After a few days of easy hunting, word spread through the shelterbelt and the squirrels were tougher to find. I learned to sit tucked into the lowland and remain motionless. After a time, the birds would start chirping again, and the squirrels would get back to their routine, allowing me to take them.
One early morning while I was sitting quietly, a whitetail doe walked past me a few feet way. The slight wind hadn’t carrier my scent to her but when she crossed where I had walked in, her head came up and her brilliant white tail flagged as she bounded away.
After a week or so, I saw fewer squirrels, and nothing I could do changed that. There was a nagging thought in the back of my head, but I was so intent on bringing home squirrels that I didn’t pay much attention.
Then one day, after an entire day in the shelterbelt, I saw no squirrels, and for the first time I came home empty-handed.
I would always wait for Dad to come home to show him my take before I cleaned them. He would smile and ask how many shots. As the days passed, his expression changed, and sometimes he would just shake his head.
It has always been his way not to say much, to let things develop instead of preaching. In retrospect, I expect a bit of torment settled on him, and the change I wasn’t able to interpret was him considering intervention. I suppose he weighed the options and decided no permanent damage would be done if he allowed the lesson its full weight.
The day I came home empty-handed, I had a sinking feeling in my stomach. I knew I had broken one of the tenets of responsible hunting, and I suppose I craved absolution when I told him I wasn’t seeing any squirrels and did he have any idea about that.

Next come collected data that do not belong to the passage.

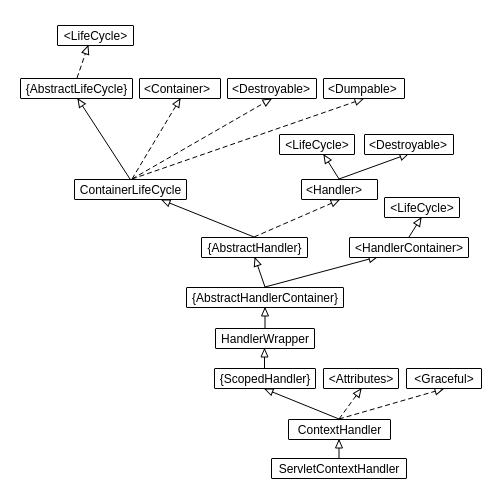
<!DOCTYPE html>
<html lang="en">
<head>
<meta charset="utf-8">
<title>Handler class hierarchy</title>
<style>
  :root { --paper: #fff; --ink: #000; }
  * { box-sizing: border-box; }
  html, body { margin: 0; background: var(--paper); }
  .diagram {
    position: relative;
    width: 502px;
    height: 503px;
    overflow: hidden;
    background: var(--paper);
    color: var(--ink);
    font: 12px/18px "Liberation Sans", Arial, sans-serif;
  }
  .relations { position: absolute; inset: 0; display: block; }
  .relations line { stroke: var(--ink); stroke-width: 1; marker-end: url(#hollow-arrow); }
  .relations .implements line { stroke-dasharray: 5 3; }
  .arrow-head { fill: var(--paper); stroke: var(--ink); stroke-width: 1; }
  .type {
    position: absolute;
    left: var(--x);
    top: var(--y);
    width: var(--w);
    height: 21px;
    display: flex;
    align-items: center;
    justify-content: center;
    border: 1px solid var(--ink);
    border-radius: 1px;
    background: var(--paper);
    white-space: nowrap;
  }
  .type.start { justify-content: flex-start; padding-left: 4px; }
</style>
</head>
<body>
<main class="diagram">
  <svg class="relations" width="502" height="503" viewBox="0 0 502 503" aria-hidden="true">
    <defs>
      <marker id="hollow-arrow" markerUnits="userSpaceOnUse" markerWidth="12" markerHeight="10" refX="9" refY="5" orient="auto">
        <polygon class="arrow-head" points="1,1.5 9,5 1,8.5"/>
      </marker>
    </defs>
    <g class="extends">
      <line x1="130" y1="179" x2="78" y2="99"/>
      <line x1="254" y1="237" x2="162" y2="200"/>
      <line x1="339" y1="179" x2="324" y2="155"/>
      <line x1="339" y1="179" x2="408" y2="154"/>
      <line x1="409" y1="237" x2="421" y2="218"/>
      <line x1="265" y1="287" x2="255" y2="258"/>
      <line x1="265" y1="287" x2="377" y2="257"/>
      <line x1="265" y1="328" x2="265" y2="308"/>
      <line x1="264.5" y1="368" x2="264.5" y2="349"/>
      <line x1="339" y1="419" x2="265" y2="389"/>
      <line x1="339" y1="458" x2="339" y2="440"/>
    </g>
    <g class="implements">
      <line x1="77" y1="78" x2="88" y2="46"/>
      <line x1="132" y1="179" x2="180" y2="99"/>
      <line x1="132" y1="179" x2="271" y2="99"/>
      <line x1="132" y1="179" x2="363" y2="99"/>
      <line x1="254" y1="237" x2="339" y2="200"/>
      <line x1="339" y1="419" x2="361" y2="389"/>
      <line x1="339" y1="419" x2="443" y2="389"/>
    </g>
  </svg>

  <div class="type" style="--x:57px;--y:25px;--w:77px">&lt;LifeCycle&gt;</div>

  <div class="type" style="--x:20px;--y:78px;--w:113px">{AbstractLifeCycle}</div>
  <div class="type start" style="--x:139px;--y:78px;--w:82px">&lt;Container&gt;</div>
  <div class="type start" style="--x:227px;--y:78px;--w:90px">&lt;Destroyable&gt;</div>
  <div class="type start" style="--x:323px;--y:78px;--w:82px">&lt;Dumpable&gt;</div>

  <div class="type" style="--x:279px;--y:134px;--w:76px">&lt;LifeCycle&gt;</div>
  <div class="type start" style="--x:364px;--y:134px;--w:90px">&lt;Destroyable&gt;</div>

  <div class="type" style="--x:74px;--y:179px;--w:113px">ContainerLifeCycle</div>
  <div class="type start" style="--x:301px;--y:179px;--w:77px">&lt;Handler&gt;</div>
  <div class="type" style="--x:384px;--y:197px;--w:76px">&lt;LifeCycle&gt;</div>

  <div class="type" style="--x:201px;--y:237px;--w:107px">{AbstractHandler}</div>
  <div class="type" style="--x:349px;--y:237px;--w:120px">&lt;HandlerContainer&gt;</div>

  <div class="type" style="--x:186px;--y:287px;--w:158px">{AbstractHandlerContainer}</div>
  <div class="type" style="--x:215px;--y:328px;--w:100px">HandlerWrapper</div>

  <div class="type" style="--x:214px;--y:368px;--w:102px">{ScopedHandler}</div>
  <div class="type" style="--x:323px;--y:368px;--w:76px">&lt;Attributes&gt;</div>
  <div class="type" style="--x:406px;--y:368px;--w:76px">&lt;Graceful&gt;</div>

  <div class="type" style="--x:288px;--y:419px;--w:103px">ContextHandler</div>
  <div class="type" style="--x:271px;--y:458px;--w:136px">ServletContextHandler</div>
</main>
</body>
</html>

True to form, he put his hand on my shoulder. “I expect you know," he said, "and now you know that following a pamphlet full of rules doesn’t mean you don’t have to think about consequences.”
Over time, I came to realize the value of that old Winchester was far greater than the sum of its parts.
Now you know why our English setter, Winchester, has his name.
Steve Meyer of Kenai is longtime Alaskan and an avid shooter. He writes every other week about guns and Alaska hunting.